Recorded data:
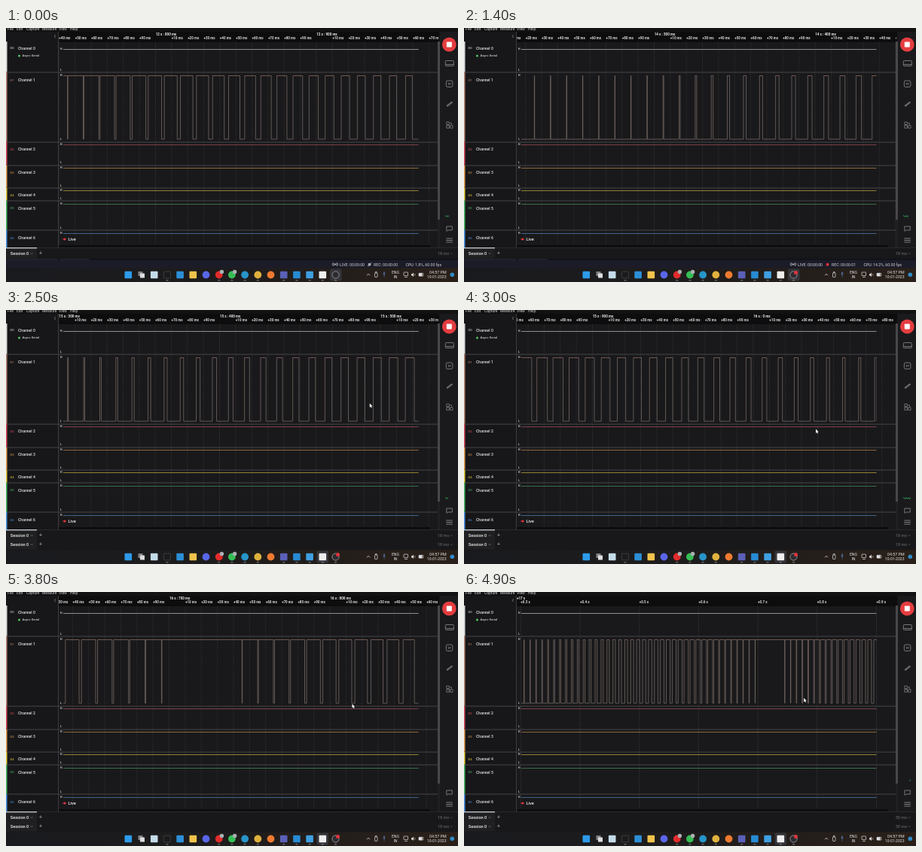
An HTML page with a canvas that plays this animation: 600 px wide and 338 px high, repeating every 5 s.

```html
<!DOCTYPE html>
<html lang="en">
<head>
<meta charset="utf-8">
<title>Logic capture</title>
<style>
html, body { margin: 0; width: 100%; height: 100%; overflow: hidden; background: #18181a; }
canvas { display: block; width: 600px; height: 338px; }
</style>
</head>
<body>
<canvas id="stage"></canvas>
<script>
const W = 600, H = 338, LOOP = 5000, STEP = 100;
const LEFT = 70, RIGHT = 575, TRACE = 76, END = 547.5, PHASE = 5.5;
const canvas = document.getElementById('stage');
const dpr = window.devicePixelRatio || 1;
canvas.width = W * dpr;
canvas.height = H * dpr;
const g = canvas.getContext('2d');
g.scale(dpr, dpr);

// name, bar colour, trace colour, row top, row bottom, name y, high y, low y
const rows = [
  ['0', '#d8dcd8', '#8d8f8d', 18, 59, 27, 28, 56],
  ['1', '#bd8a76', '', 59, 152, 69.7, 63, 148],
  ['2', '#dc4f60', '#7e404a', 152, 183, 161.8, 155, 179],
  ['3', '#eaa253', '#8c653c', 183, 213, 192.8, 186, 210],
  ['4', '#e6d23c', '#928233', 213, 230, 222.8, 216, 227],
  ['5', '#4bbd69', '#386f47', 230, 269, 240.2, 234, 266],
  ['6', '#4a95ea', '#40638c', 269, 292, 279.8, 273, 0]
];

// [time, seconds at the live edge, sweep of the activity mark]
const live = [
  [0, 12.9635, .5], [700, 13.4143, 1.85], [1400, 14.4382, 2.7], [2000, 14.9707, 3.85],
  [3000, 16.0766, 5], [3800, 16.855, 5.98], [4900, 17.9, 7.85]
];
const pointer = [
  [1600, 440, 322], [2000, 498.5, 90], [3000, 467, 158.5], [3800, 459.5, 149], [4900, 451, 141]
];

function at(keys, t) {
  let i = 0;
  while (i < keys.length - 2 && t > keys[i + 1][0]) i++;
  const a = keys[i], b = keys[i + 1];
  const k = Math.min(1, Math.max(0, (t - a[0]) / (b[0] - a[0])));
  return a.slice(1).map((v, j) => v + (b[j + 1] - v) * k);
}

function rect(x, y, w, h, c) { g.fillStyle = c; g.fillRect(x, y, w, h); }

function box(x, y, w, h, r, c, stroke) {
  g.beginPath();
  g.roundRect(x, y, w, h, r);
  paint(c, stroke);
}

function disc(x, y, r, c, stroke) {
  g.beginPath();
  g.arc(x, y, r, 0, Math.PI * 2);
  paint(c, stroke);
}

function paint(c, stroke) {
  if (stroke) { g.strokeStyle = c; g.lineWidth = stroke; g.stroke(); }
  else { g.fillStyle = c; g.fill(); }
}

function line(c, w, ...p) {
  g.beginPath();
  for (let i = 0; i < p.length; i += 2) g.lineTo(p[i], p[i + 1]);
  paint(c, w);
}

function text(s, x, y, size, c, weight = 400, align = 'left') {
  g.font = `${weight} ${size}px Roboto, sans-serif`;
  g.textAlign = align;
  g.textBaseline = 'middle';
  g.fillStyle = c;
  g.fillText(s, x, y);
}

// Share of each 10 ms period spent high; the fade repeats every 100 periods
function duty(n) {
  let m = n % 100;
  if (m < 29) m += 100;
  if (m <= 68) return (m - 28.2) * .0245;
  if (m < 73) return 1;
  return Math.max(.015, .98 - (m - 73) * .0255);
}

function ruler(edge, scale) {
  const far = scale < 1.2, step = far ? 100 : 10;
  const X = ms => END + (ms - edge) * scale;
  const first = Math.floor((edge - (END - LEFT + 30) / scale) / step) * step;
  g.save();
  g.beginPath();
  g.rect(LEFT - 1, 5, RIGHT - LEFT, 287);
  g.clip();
  for (let ms = first; X(ms) < RIGHT; ms += step) {
    const x = X(ms), major = !far && ms % 100 === 0;
    if (x > LEFT) {
      g.setLineDash([1.5, 1.5]);
      line(major || far ? '#3e3e40' : '#363638', .8, x, 19, x, 292);
      g.setLineDash([]);
    }
    const sec = Math.floor(ms / 1000), sub = ms % 1000;
    if (major) text(`${sec} s : ${sub} ms`, x + .3, 8.4, 4.55, '#f0f0f0', 700);
    else if (far) text(`+${sub / 1000} s`, x, 13.5, 4.55, '#dcdcdc', 700);
    else text(`+${ms % 100} ms`, x, 13.5, 4.55, '#dcdcdc', 700);
  }
  if (far) text(`+${Math.floor(edge / 1000)} s`, LEFT, 8.4, 4.55, '#f0f0f0', 700);
  g.restore();
}

function pulses(edge, scale) {
  const hi = 63.5, lo = 148;
  const first = Math.floor((edge - (END - TRACE) / scale) / 10) - 2;
  g.save();
  g.beginPath();
  g.rect(TRACE, 60, END - TRACE, 91);
  g.clip();
  const tops = [];
  g.beginPath();
  for (let n = first; n * 10 + PHASE < edge; n++) {
    const x = END + (n * 10 + PHASE - edge) * scale;
    const d = duty(n), fall = x + d * 10 * scale;
    g.lineTo(x, hi);
    g.lineTo(fall, hi);
    tops.push([x, fall]);
    if (d < 1) {
      g.lineTo(fall, lo);
      g.lineTo(x + 10 * scale, lo);
    }
  }
  paint('#756964', .8);
  g.beginPath();
  for (const [a, b] of tops) { g.moveTo(a, hi); g.lineTo(b, hi); }
  paint('#76554f', .8);
  g.restore();
}

function channels(edge, scale) {
  rect(0, 5, 69, 287, '#171719');
  rect(69, 5, RIGHT - 69, 14, '#0d0d0e');
  rect(69, 19, RIGHT - 69, 273, '#19191b');
  ruler(edge, scale);
  line('#8b8b8b', .7, 66, 9, 64, 11, 66, 13);
  for (const [id, bar, trace, top, bottom, ny, hi, lo] of rows) {
    rect(0, top, 1.5, bottom - top, bar);
    if (bottom < 292) rect(0, bottom - .5, RIGHT, 1, '#464648');
    g.globalAlpha = .8;
    text('D' + id, 5.5, ny, 4.2, bar, 500);
    g.globalAlpha = 1;
    text('Channel ' + id, 16, ny, 5.1, '#dedede', 500);
    text('H', 72, hi + .2, 3.6, '#d0d0d0', 700);
    if (lo) text('L', 72, lo, 3.6, '#c8c8c8', 700);
    if (trace) line(trace, 1, TRACE, hi + .5, END, hi + .5);
  }
  disc(17.5, 37, 1.5, '#53c463');
  text('Async Serial', 21.5, 37, 4.1, '#cfcfcf', 500);
  line('#3c3c3e', 1, 69.5, 5, 69.5, 292);
  pulses(edge, scale);

  disc(78, 281, 1.6, '#e0353f');
  line('#e0353f', .8, 75, 281, 78, 281);
  text('Live', 82.5, 281, 5.7, '#ededed', 500);
  rect(70, 289, 493, 2.5, '#0b0b0c');
  rect(573, 18, 3, 237, '#48484a');
  rect(573, 255, 3, 37, '#202022');
}

function menu() {
  rect(0, 0, W, 5, '#121213');
  [['File', 2], ['Edit', 14], ['Capture', 27], ['Measure', 48], ['View', 70], ['Help', 85]]
    .forEach(([s, x]) => text(s, x, 1.3, 5, '#cfcfcf'));
}

function tools(sweep) {
  const c = '#8e8e90';
  rect(576, 5, 24, 287, '#1a1a1c');
  disc(588.3, 22, 9.4, '#e43d40');
  box(584.8, 18.5, 7, 7, .8, '#ffffff');
  box(583.3, 43.5, 11, 7, 1, c, .8);
  line(c, .8, 583.3, 48.5, 594.3, 48.5);
  box(584.3, 70, 8.5, 8.5, 2, c, .8);
  text('1F', 588.5, 74.5, 4, c, 700, 'center');
  line(c, 2.2, 585.3, 104, 592.3, 98.5);
  line('#1a1a1c', .6, 585.8, 103.6, 591.8, 98.9);
  box(584.8, 125, 3.5, 3.5, 0, c, .7);
  box(584.8, 129.7, 3.5, 3.5, 0, c, .7);
  box(589.5, 129.7, 3.5, 3.5, 0, c, .7);
  line(c, .7, 589.3, 126.5, 591.3, 126.5, 591.3, 129);

  const s = sweep % 2;
  const a = s < 1 ? 583 : 583 + 10 * (s - 1), b = s < 1 ? 583 + 10 * s : 593;
  g.beginPath();
  for (let x = a; x <= b; x += .5) g.lineTo(x, 250.5 + .8 * Math.sin(x * 2));
  paint('#35b45f', 1);

  line(c, .8, 584.8, 270, 584.8, 264, 592.3, 264, 592.3, 269, 586.8, 269, 584.8, 270.5);
  for (let y = 280; y < 286; y += 2.5) line(c, .9, 584.3, y, 592.8, y);
}

function session(y, label) {
  rect(0, y - 7.5, W, 15, '#18181a');
  rect(0, y - 7.5, 41, 14, '#202022');
  text('Session 0', 5.8, y + .2, 5.6, '#ececec', 500);
  line('#929294', .7, 33, y - .5, 34.2, y + .7, 35.4, y - .5);
  text('+', 46, y, 7, '#a8a8aa', 400, 'center');
  text(label, 588, y + .2, 5.4, '#707072', 400, 'right');
  line('#707072', .7, 590, y - .5, 591.2, y + .7, 592.4, y - .5);
}

function recorder(t) {
  const rec = t >= 300, c = '#d4d4da';
  rect(0, 307, W, 13, '#1b1c28');
  rect(0, 307, W, 2, '#11121a');
  rect(0, 307.5, 69, 1, '#30313c');
  rect(72, 307.5, 39, 1, '#30313c');
  disc(437, 314.5, .9, c);
  for (const r of [2, 3.5]) for (const q of [0, Math.PI]) {
    g.beginPath();
    g.arc(437, 314.5, r, q - .8, q + .8);
    paint(c, .7);
  }
  text('LIVE: 00:00:00', 443, 315, 5.2, c);
  const on = rec ? '#e2343d' : '#aaaab2';
  disc(482.5, 314.7, 2, on);
  if (t < 1200) line(on, .8, 480, 317, 485.5, 312.3);
  text('REC: 00:00:0' + (t >= 1200 ? 1 : 0), 488, 315, 5.2, c);
  text(`CPU: ${t >= 1200 ? '14.2' : '1.8'}%, 60.00 fps`, 530.5, 315, 5.2, c);
}

function taskbar(t, swapped) {
  const shade = g.createLinearGradient(0, 0, W, 0);
  shade.addColorStop(0, '#191a1e');
  shade.addColorStop(.5, '#1e1c1c');
  shade.addColorStop(1, '#2a2019');
  rect(0, 319.5, W, 19, shade);
  box(swapped ? 412.5 : 430, 320.5, 15.5, 16, 2, '#34343a');

  const icons = ['#2d9bea', '', '#c4dbe9', '#1b1b1d', '#2c8fd6', '#f1c34c', '#5966e8', '#e22b2b',
    '#36bd55', '#2795c9', '#dfb23d', '#ee7a30', '#5b60b8', '#278bd3', '#3f9fe0', '#eeeeee', '#2c2c30'];
  const round = [6, 7, 8, 9, 10, 11, 16], open = [3, 7, 8, 9, 10, 12, 13, 14, 15, 16];
  icons.forEach((c, i) => {
    const x = 162.3 + i * 17.2;
    if (i === 1) {
      box(x - 4, 324, 6, 6, .5, '#818185');
      box(x - 1.5, 326.5, 6, 6, .5, '#dedee0');
    } else if (round.includes(i)) disc(x, 328.5, 4.9, c);
    else box(x - 4.8, 323.8, 9.6, 9.4, 1, c);
    if (i === 16) disc(x, 328.5, 4.6, '#b8b8bc', .7);
    if (i === 3) box(x - 4.5, 324.2, 9, 8.6, 1, '#555558', .6);
    if (i === 7 || i === 8) disc(x + 3.7, 324.5, 2.7, '#aab0b3');
    if (open.includes(i)) rect(x - 1.5, 335.4, 3, .9, '#929296');
  });
  if (t >= 300) disc(440.5, 325.5, 2.5, '#df3440');

  const c = '#e0e0e2';
  line(c, .8, 479, 329.3, 481, 327.2, 483, 329.3);
  box(489.5, 326, 3.5, 5.5, .6, c, .7);
  line(c, .7, 490.4, 326, 490.4, 324.5, 492.1, 324.5, 492.1, 326);
  box(500.8, 324.5, 2.4, 4.7, 1.2, '#4b5f87');
  line('#4b5f87', .7, 502, 329.5, 502, 332);
  text('ENG', 517, 325.4, 5.2, c, 400, 'center');
  text('IN', 517, 331.3, 5.2, c, 400, 'center');
  box(528, 325, 5.5, 4.5, .5, c, .7);
  line(c, .7, 529, 331.5, 533, 331.5);
  g.beginPath();
  [[538, 327.3], [539.5, 327.3], [541, 325.5], [541, 331], [539.5, 329.5], [538, 329.5]]
    .forEach(p => g.lineTo(...p));
  paint(c);
  line(c, .6, 542.3, 326.8, 543, 328.3, 542.3, 329.8);
  box(548, 326.3, 5.8, 3.8, .7, c, .7);
  rect(548, 326.3, 4.5, 3.8, c);
  text('04:57 PM', 584.5, 325.3, 5.3, c, 400, 'right');
  text('10-01-2023', 584.5, 331.4, 5.1, c, 400, 'right');
  disc(592.3, 328.3, 2.8, '#3089c6');
}

function arrow(x, y) {
  g.beginPath();
  [[0, 0], [0, 5.2], [1.2, 4.2], [2.1, 6], [3, 5.6], [2.2, 3.8], [3.7, 3.7]]
    .forEach(([a, b]) => g.lineTo(x + a, y + b));
  g.closePath();
  paint('#202020', .8);
  paint('#ffffff');
}

function draw(t) {
  const [edge, sweep] = at(live, t);
  const zoom = Math.min(1, Math.max(0, (t - 4400) / 300));
  const scale = 2.135 * Math.pow(.787 / 2.135, zoom);
  const span = Math.round(18 + 32 * zoom) + ' ms';
  const swapped = t >= 1600;

  rect(0, 0, W, H, '#18181a');
  menu();
  channels(edge * 1000, scale);
  tools(sweep);
  session(300, span);
  rect(0, 292, W, 1, '#29292b');
  rect(0, 292, 41, 1.4, '#bfc3c8');
  if (swapped) session(312, span);
  else recorder(t);
  taskbar(t, swapped);
  if (swapped) arrow(...at(pointer, t));
}

const start = performance.now();
function tick() {
  const t = (performance.now() - start) % LOOP;
  draw(Math.floor(t / STEP) * STEP);
  requestAnimationFrame(tick);
}
tick();
</script>
</body>
</html>
```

→ **Activity**: Find every line in the records that uses the string "canvas", then copy it.

→ **Result of the task**:
An HTML page with a canvas that plays this animation: 600 px wide and 338 px high, repeating every 5 s.
canvas { display: block; width: 600px; height: 338px; }
<canvas id="stage"></canvas>
const canvas = document.getElementById('stage');
canvas.width = W * dpr;
canvas.height = H * dpr;
const g = canvas.getContext('2d');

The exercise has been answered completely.